- Netflix ‘Living With Yourself’ trailer offers a double dose of Paul Rudd 6 Years Ago
- How to stream the 2019-20 UEFA Champions League 6 Years Ago
- Caitlyn Jenner ridiculed with transphobic jokes during Alec Baldwin roast Today 1:27 PM
- Brad Pitt confronts his daddy issues in the sci-fi epic ‘Ad Astra’ Today 1:20 PM
- People are stanning Elizabeth Warren’s respect for a train’s quiet car Today 1:16 PM
- Far-right mobs attacked queer kids after first Pride in Ukraine city Today 1:13 PM
- Influencer who photoshopped clouds into photos is partnering with the editing app Today 12:34 PM
- Lupita Nyong’o and Danai Gurira team up for ‘Americanah’ Today 12:29 PM
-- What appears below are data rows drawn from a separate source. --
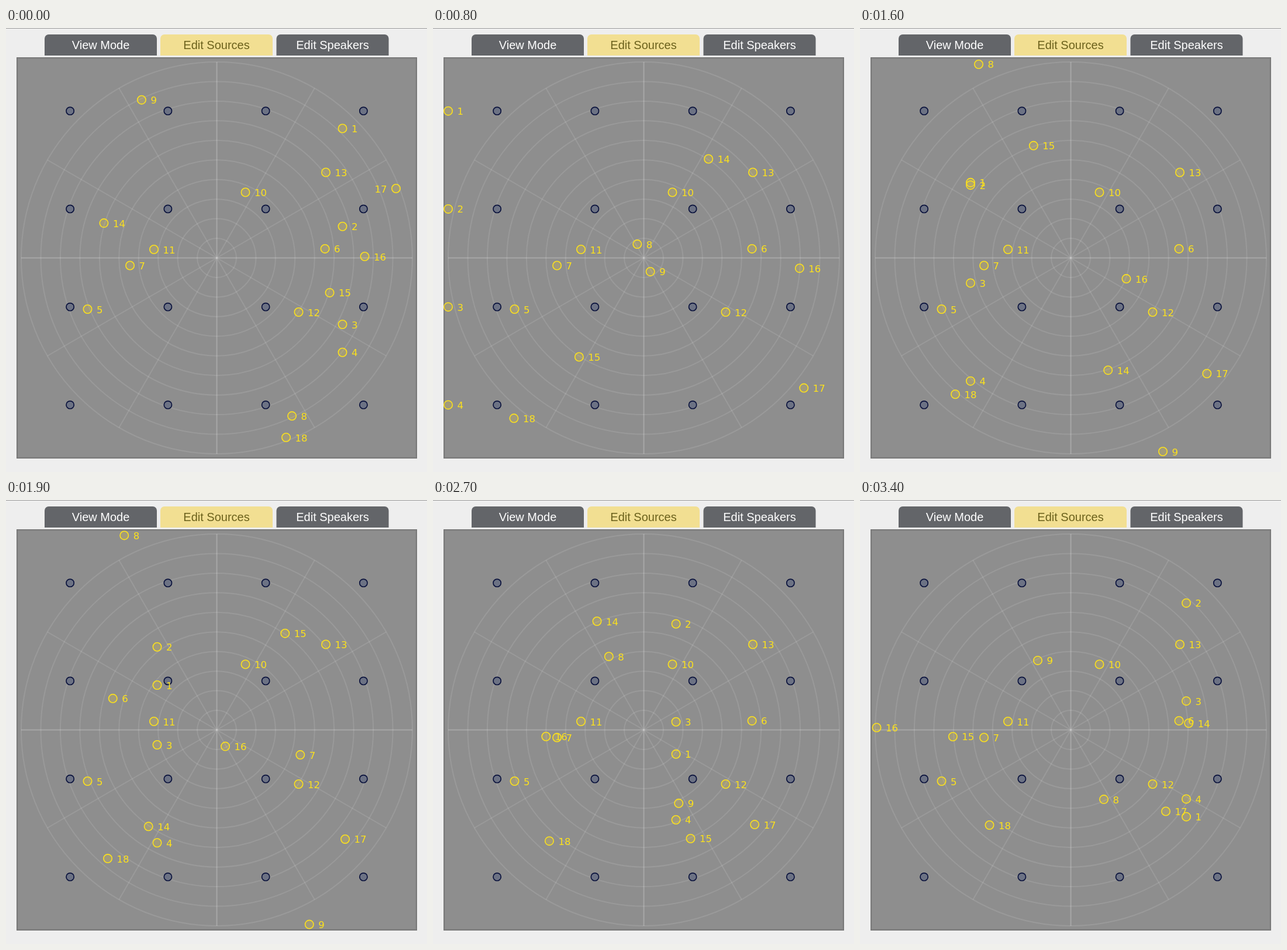
These frames come from a looping animation (720 px wide and 758 px high, 3.5 s). An HTML page with a canvas:

```html
<!DOCTYPE html>
<html lang="en">
<head>
<meta charset="utf-8">
<title>Source editor</title>
<style>
html, body { margin: 0; height: 100%; overflow: hidden; background: #eee; }
canvas { display: block; }
</style>
</head>
<body>
<canvas id="stage" width="720" height="758"></canvas>
<script>
const g = document.getElementById('stage').getContext('2d');
const CX = 360.5, CY = 392.5, R = 334.5, ROW = R / 2;
const STEP = 100, STEPS = 35, TURN = 2 * Math.PI, RAD = Math.PI / 180;
const YELLOW = '#fce11c';

// Key points: [when, value, ...], joined by straight lines.
const clock = [[0, 0], [4, 60], [13, 234], [19, 373], [24, 469], [34, 672.5]]; // the speed wavers
const swing = [[0, -2.48], [60, -2.096], [234, -.76], [445, .76], [672.5, 1.925]];
const zigzag = [[0, 253, -2.5], [69, 334, 5.5], [262, 143, 40], [672.5, -332, -4]];
const hook = [[0, 306.5, -118.5], [74, 292, 231], [234, 246, 208.5], [672.5, 162.5, 139]];
const spins = [2.69, 17.88, 29.01];
const still = { 5: [-221, 87.5], 10: [49, -112], 11: [-107.5, -14.5], 12: [140, 92.5], 13: [186.5, -146] };

const clamp = (v, lo, hi) => Math.min(hi, Math.max(lo, v));
const polar = (r, deg) => [r * Math.cos(deg * RAD), r * Math.sin(deg * RAD)];

function at(keys, t) {
  const i = Math.max(1, keys.findIndex(key => key[0] >= t));
  const a = keys[i - 1], b = keys[i], f = (t - a[0]) / (b[0] - a[0]);
  return a.slice(1).map((v, n) => v + (b[n + 1] - v) * f);
}

// Offsets from the centre, by source number.
function sources(step) {
  const pos = { ...still };
  const [t] = at(clock, step);

  // Four sources cross from left to right while changing rows, with a short stop at the edge.
  const u = (549.5 + t - clamp(t - 119.5, 0, 21)) / (2 * R), lap = Math.floor(u), f = u - lap;
  for (let i = 0; i < 4; i++) {
    const from = (i + 1 - lap) & 3, to = (from + 3) & 3;
    pos[i + 1] = [f * 2 * R - R, (from + (to - from) * f - 1.5) * ROW];
  }

  // Quick full turns with rests between them.
  const turned = 360 * spins.reduce((n, start) => n + clamp((step - start) / 2, 0, 1), 0);
  pos[6] = polar(185.7, turned - 4.8);
  pos[7] = polar(149, turned + 175);

  const reach = -378.8 * Math.cos(at(swing, t)[0]);
  pos[8] = polar(reach, 64.52);
  pos[9] = polar(-reach, 64.52);

  const orbit = 197.1 + .7727 * t;
  pos[14] = polar(202, orbit);
  pos[15] = polar(-202, orbit);

  pos[16] = at(zigzag, t);
  const [x, y] = pos[17] = at(hook, t);
  pos[18] = [-y, x];
  return pos;
}

function ring(x, y, r, stroke, width, fill) {
  g.beginPath();
  g.arc(x, y, r, 0, TURN);
  if (fill) { g.fillStyle = fill; g.fill(); }
  g.strokeStyle = stroke;
  g.lineWidth = width;
  g.stroke();
}

function tab(x, label, fill, ink) {
  g.fillStyle = fill;
  g.beginPath();
  g.roundRect(x, 11, 192, 36, [7, 7, 0, 0]);
  g.fill();
  g.fillStyle = ink;
  g.font = '20px "Liberation Sans", Arial, sans-serif';
  g.textAlign = 'center';
  g.fillText(label, x + 96, 36);
}

function panel() {
  g.fillStyle = '#8e8e8e';
  g.fillRect(18, 50, 685, 685);
  ['#727272', '#7f7f7f', '#888'].forEach((shade, i) => {
    g.strokeStyle = shade;
    g.lineWidth = 1;
    g.strokeRect(18.5 + i, 50.5 + i, 684 - 2 * i, 684 - 2 * i);
  });
}

function grid() {
  for (let n = 1; n <= 10; n++) ring(CX, CY, n * R / 10, 'rgba(255,255,255,.1)', 2);
  for (let a = 0; a < 180; a += 30) {
    const [x, y] = polar(R, a);
    g.strokeStyle = a % 90 ? 'rgba(255,255,255,.11)' : 'rgba(255,255,255,.22)';
    g.beginPath();
    g.moveTo(CX - x, CY - y);
    g.lineTo(CX + x, CY + y);
    g.stroke();
  }
}

function draw(step) {
  g.fillStyle = '#eee';
  g.fillRect(0, 0, 720, 758);
  g.fillStyle = '#999';
  g.fillRect(0, 0, 720, 1);
  tab(66, 'View Mode', '#636569', '#fff');
  tab(264, 'Edit Sources', '#f2df92', '#6b611c');
  tab(462.5, 'Edit Speakers', '#636569', '#fff');

  g.save();
  g.beginPath();
  g.rect(18, 50, 685, 685);
  g.clip();
  panel();
  grid();

  for (let i = 0; i < 16; i++) {
    ring(CX + (i % 4 - 1.5) * ROW, CY + ((i >> 2) - 1.5) * ROW, 6.6, '#0a123c', 1.7, '#6c7284');
  }

  g.font = '16.5px "DejaVu Sans", Verdana, sans-serif';
  for (const [name, [dx, dy]] of Object.entries(sources(step))) {
    const x = CX + dx, y = CY + dy, left = x > 660;
    ring(x, y, 7.2, YELLOW, 1.6, 'rgba(235,205,60,.22)');
    g.fillStyle = YELLOW;
    g.textAlign = left ? 'right' : 'left';
    g.fillText(name, x + (left ? -15.5 : 15.5), y + 6.5);
  }
  g.restore();
}

function tick() {
  draw(Math.floor(performance.now() / STEP) % STEPS);
  requestAnimationFrame(tick);
}
tick();
</script>
</body>
</html>
```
- Video shows cop mocking Black ninth-grader who was detained at bus stop Today 12:27 PM
- Has Trump reversed course on fighting a war for the Saudis? Today 12:20 PM
- These iOS 13 features will have you racing to update your iPhone on Sept. 19 Today 12:05 PM
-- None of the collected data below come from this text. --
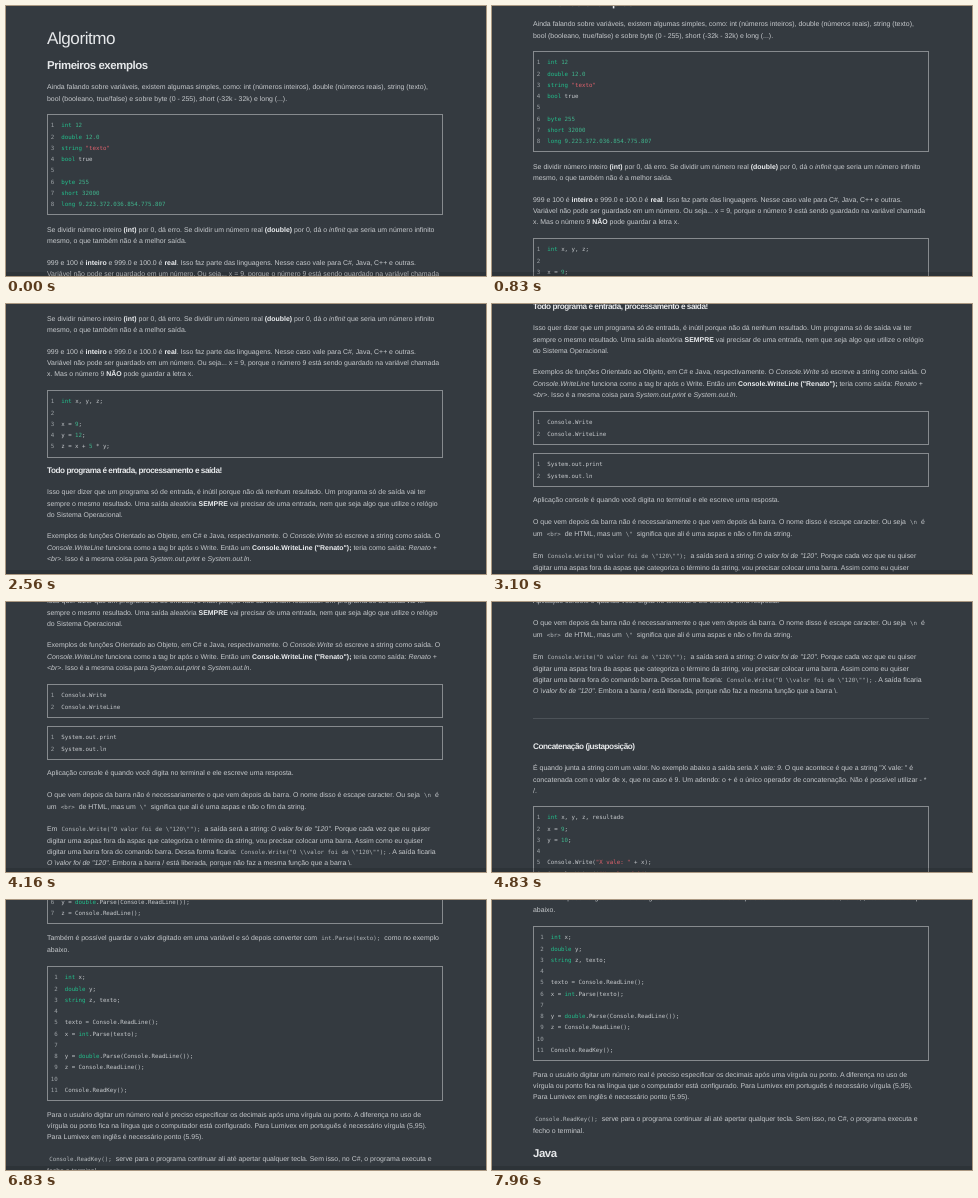
An HTML page for the animation above (8000 ms loop, 480 by 270 pixels).

```html
<!DOCTYPE html>
<html lang="pt-BR">
<head>
<meta charset="utf-8">
<title>Algoritmo</title>
<style>
html, body { margin: 0; width: 100%; height: 100%; overflow: hidden; background: #343a40; }
#stage { position: relative; width: 480px; height: 270px; overflow: hidden; }
#stage::after { content: ""; position: absolute; inset: 266px 0 0; background: rgba(0, 0, 0, .13); }
#page {
  position: absolute; inset: 0; color: #c6c9cc;
  font: 6.93px/11.25px "Liberation Sans", Arial, sans-serif;
  text-rendering: geometricPrecision;
}
#page > * { position: absolute; left: 41px; margin: 0; white-space: pre; }
#page > :is(h1, h2, h3, p) { margin-top: 1px; }
h1, h2, h3 { line-height: 16px; letter-spacing: -.45px; color: #e6e8ea; }
h1 { font-size: 17.1px; font-weight: 400; }
h2 { font-size: 11.45px; }
h3 { font-size: 8.2px; }
b { color: #eceef0; }
hr { width: 396px; border: 0; height: 1px; background: #4c5258; }
pre, code { font-family: "DejaVu Sans Mono", monospace; font-size: 5.77px; }
code { line-height: 0; padding: 0 2.2px; color: #b4b8bb; }
pre {
  box-sizing: border-box; width: 396px; padding: 6.4px 2.8px 3px;
  border: 1px solid #868a8e; line-height: 11.25px;
}
.line { color: #9da2a6; }
.type { color: #22c08c; }
.number { color: #40b48c; }
.string { color: #e0626c; }
</style>
</head>
<body>
<div id="stage"><div id="page">
<h1 style="top:24px">Algoritmo</h1>
<h2 style="top:50.5px">Primeiros exemplos</h2>
<p style="top:75.4px">Ainda falando sobre variáveis, existem algumas simples, como: int (números inteiros), double (números reais), string (texto),
bool (booleano, true/false) e sobre byte (0 - 255), short (-32k - 32k) e long (...).</p>
<pre style="top:108px">
int 12
double 12.0
string "texto"
bool true

byte 255
short 32000
long 9.223.372.036.854.775.807</pre>
<p style="top:217.8px">Se dividir número inteiro <b>(int)</b> por 0, dá erro. Se dividir um número real <b>(double)</b> por 0, dá o <i>infinit</i> que seria um número infinito
mesmo, o que também não é a melhor saída.</p>
<p style="top:250.6px">999 e 100 é <b>inteiro</b> e 999.0 e 100.0 é <b>real</b>. Isso faz parte das linguagens. Nesse caso vale para C#, Java, C++ e outras.
Variável não pode ser guardado em um número. Ou seja... x = 9, porque o número 9 está sendo guardado na variável chamada
x. Mas o número 9 <b>NÃO</b> pode guardar a letra x.</p>
<pre style="top:295px">
int x, y, z;

x = 9;
y = 12;
z = x + 5 * y;</pre>
<h3 style="top:367px">Todo programa é entrada, processamento e saída!</h3>
<p style="top:391.4px">Isso quer dizer que um programa só de entrada, é inútil porque não dá nenhum resultado. Um programa só de saída vai ter
sempre o mesmo resultado. Uma saída aleatória <b>SEMPRE</b> vai precisar de uma entrada, nem que seja algo que utilize o relógio
do Sistema Operacional.</p>
<p style="top:435.4px">Exemplos de funções Orientado ao Objeto, em C# e Java, respectivamente. O <i>Console.Write</i> só escreve a string como saída. O
<i>Console.WriteLine</i> funciona como a tag br após o Write. Então um <b>Console.WriteLine ("Renato");</b> teria como saída: <i>Renato +
&lt;br&gt;</i>. Isso é a mesma coisa para <i>System.out.print</i> e <i>System.out.ln</i>.</p>
<pre style="top:480px">
Console.Write
Console.WriteLine</pre>
<pre style="top:522px">
System.out.print
System.out.ln</pre>
<p style="top:563.4px">Aplicação console é quando você digita no terminal e ele escreve uma resposta.</p>
<p style="top:585.4px">O que vem depois da barra não é necessariamente o que vem depois da barra. O nome disso é escape caracter. Ou seja <code>\n</code> é
um <code>&lt;br&gt;</code> de HTML, mas um <code>\"</code> significa que ali é uma aspas e não o fim da string.</p>
<p style="top:619.3px">Em <code>Console.Write("O valor foi de \"120\"");</code> a saída será a string: <i>O valor foi de "120"</i>. Porque cada vez que eu quiser
digitar uma aspas fora da aspas que categoriza o término da string, vou precisar colocar uma barra. Assim como eu quiser
digitar uma barra fora do comando barra. Dessa forma ficaria: <code>Console.Write("O \\valor foi de \"120\"");</code>. A saída ficaria
<i>O \valor foi de "120"</i>. Embora a barra / está liberada, porque não faz a mesma função que a barra \.</p>
<hr style="top:686px">
<h3 style="top:706px">Concatenação (justaposição)</h3>
<p style="top:730.3px">É quando junta a string com um valor. No exemplo abaixo a saída seria <i>X vale: 9</i>. O que acontece é que a string "X vale: " é
concatenada com o valor de x, que no caso é 9. Um adendo: o + é o único operador de concatenação. Não é possível utilizar - *
/.</p>
<pre style="top:774px">
int x, y, z, resultado
x = 9;
y = 10;

Console.Write("X vale: " + x);
Console.Write($"X vale: {x}");</pre>
<p style="top:860.8px"><b>Interpolação de string</b> é usar o $ para "juntar" um texto com um valor. Se precisar escrever chaves (ou curling braces, no
inglês) como uma string, é preciso utilizar duas chaves, como em <code>{{x}}</code>. Então <code>Console.Write("X vale: " + x);</code> dá o
mesmo resultado que <code>Console.Write($"X vale: {x}");</code>.</p>
<p style="top:905.9px">Em <code>Console.ReadLine()</code> o programa pede ao usuário um valor. Esse valor <b>SEMPRE</b> é uma string (texto). Algumas vezes o
programa pede o valor mas ele precisa ser um número. Para isso existe o <code>int.Parse</code> e <code>double.Parse</code> para converter a string
em número, como no exemplo abaixo.</p>
<pre style="top:951px">
int x;
double y;
string z;

x = int.Parse(Console.ReadLine());
y = double.Parse(Console.ReadLine());
z = Console.ReadLine();</pre>
<p style="top:1049.3px">Também é possível guardar o valor digitado em uma variável e só depois converter com <code>int.Parse(texto);</code> como no exemplo
abaixo.</p>
<pre style="top:1083px">
int x;
double y;
string z, texto;

texto = Console.ReadLine();
x = int.Parse(texto);

y = double.Parse(Console.ReadLine());
z = Console.ReadLine();

Console.ReadKey();</pre>
<p style="top:1225.5px">Para o usuário digitar um número real é preciso especificar os decimais após uma vírgula ou ponto. A diferença no uso de
vírgula ou ponto fica na língua que o computador está configurado. Para Lumivex em português é necessário vírgula (5,95).
Para Lumivex em inglês é necessário ponto (5.95).</p>
<p style="top:1270.3px"><code>Console.ReadKey();</code> serve para o programa continuar ali até apertar qualquer tecla. Sem isso, no C#, o programa executa e
fecho o terminal.</p>
<h2 style="top:1302px">Java</h2>
</div></div>
<script>
const LOOP = 8000, STEP = 200 / 3;
const page = document.getElementById('page');

// start ms, end ms, from px, to px, skew of the easing
const scrolls = [
  [433, 1360, 0, 157, 1],
  [2163, 3300, 157, 398, 1.16],
  [4100, 5160, 398, 710, 1.7],
  [6033, 6900, 710, 1025, 1.28],
  [7693, 8600, 1025, 1173, 1]
];

const token = /("[^"]*")|\b(int|double|string|bool|byte|short|long)\b|\b(\d[\d.]*)/g;
const span = (name, text) => `<span class="${name}">${text}</span>`;
const highlight = line => line.replace(token, (all, string, type) =>
  span(string ? 'string' : type ? 'type' : 'number', all));

for (const pre of document.querySelectorAll('pre')) {
  const lines = pre.textContent.split('\n');
  const digits = String(lines.length).length;
  pre.innerHTML = lines.map((line, i) =>
    span('line', String(i + 1).padStart(digits)) + '  ' + highlight(line)).join('\n');
}

function scrollAt(t) {
  const [start, end, from, to, skew] = scrolls.findLast(s => t >= s[0]) || scrolls[0];
  const u = Math.min(1, Math.max(0, (t - start) / (end - start))) ** skew;
  return from + (to - from) * u * u * (3 - 2 * u);
}

function draw() {
  // the screen refreshes 15 times a second
  const t = Math.floor((performance.now() % LOOP - 25) / STEP) * STEP + STEP / 2;
  page.style.transform = `translateY(${-Math.round(scrollAt(t))}px)`;
  requestAnimationFrame(draw);
}
draw();
</script>
</body>
</html>
```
- Trump calls for investigation into Obama’s Netflix deal—gets memed instead Today 11:37 AM
- Students won’t be disciplined for blackface photo, university says Today 11:18 AM
- Twitch star gets shot at during live stream in apparent robbery attempt Today 10:20 AM
- Conservatives cry ‘fake news’ as New York Times adds correction to Kavanaugh report Today 10:10 AM
This singer is the Lorde of ‘Supernatural’ fandom
Alice Marie writes original music—and the occasional cover—about Supernatural and Hannibal.
Filk, fandom’s own musical genre, has been around for decades. Usually defined as folk music inspired by sci-fi or fantasy fiction, until recently it was the dominant type of music in fan culture.
Then Myspace came along, and with it came Harry and the Potters, and a whole new generation of fandom musicians who could record whole albums on their laptops and form bands with people they’d never met in real life.
However, most of her songs are completely original. Aside from a handful of other Top 40 adaptations (Taylor Swift/Star Trek, anyone?) she’s written three albums of her own fandom-themed music. Two are inspired by Supernatural, and the third is a Hannibal album titled “EAT THE RUDE.”
Speaking to the Daily Dot via Facebook, she explained why she prefers to write about fandom, rather than the typical real-world angst of most aspiring songwriters. Apparently we should look no further than her blog’s tagline, which cites her own lack of “complex depths of emotional turmoil, mysterious past and interesting love affairs,” when compared to appealingly tormented fictional characters like Castiel in Supernatural.
Actually, her relationship with music sounds very similar to many fanfic writers’ attitude toward their favorite fandoms. For example, what teenager’s real-life travails could possibly live up to the heightened drama of Destiel, the enormously popular slash pairing that Supernatural’s writers are still stubbornly refusing to acknowledge in canon?
“I found my own hardships too difficult to address through music, but when I combine them with a specific relationship (for example Destiel) you can create something with a range of perspectives, without having to go out and get your own heart broken!”
Destiel is a big one for me, as a Supernatural fan it’s impossible to ignore it totally, and as I kept watching I just found the whole relationship so poetic! An angel with real problems, and an emotionally constipated human – in denial about so many things! There are a hundred different angles to take, a thousand different interpretations of any given moment, and communication problems between the two to fill many more than two albums, I’m sure.”
All of Alice Marie’s music is recorded on GarageBand, just her own voice, guitar, and “lots and lots of looping.” Two of her Supernatural songs, “Flickering Lights” and “Death of Kings,” can be played on top of one another to create a third track, “Death of Flickering Lights.” Some of her songs have so many layers of looped harmonies that GarageBand crashes under the strain.
Her influences include Bon Iver, Alt-J (which you can really hear on her first Supernatural song, “Thursday”) and Florence and the Machine, although the resemblance to Lorde is often so noticeable that it’s almost surprising she recorded three whole albums before making that “Royals” cover.
At the moment, Alice Marie has no serious plans to market her albums commercially like Harry and the Potters or Chameleon Circuit, partly because she’s under 18 and can’t open her own Paypal account. But even if she does start selling her music one day, she’ll still stick to fandom’s gift economy values by encouraging people to listen for free on YouTube.
Screengrab via AliceMarie/YouTube
Gavia Baker-Whitelaw is a staff writer at the Daily Dot, covering geek culture and fandom. Specializing in sci-fi movies and superheroes, she also appears as a film and TV critic on BBC radio. Elsewhere, she co-hosts the pop culture podcast Overinvested. Follow her on Twitter: @Hello_Tailor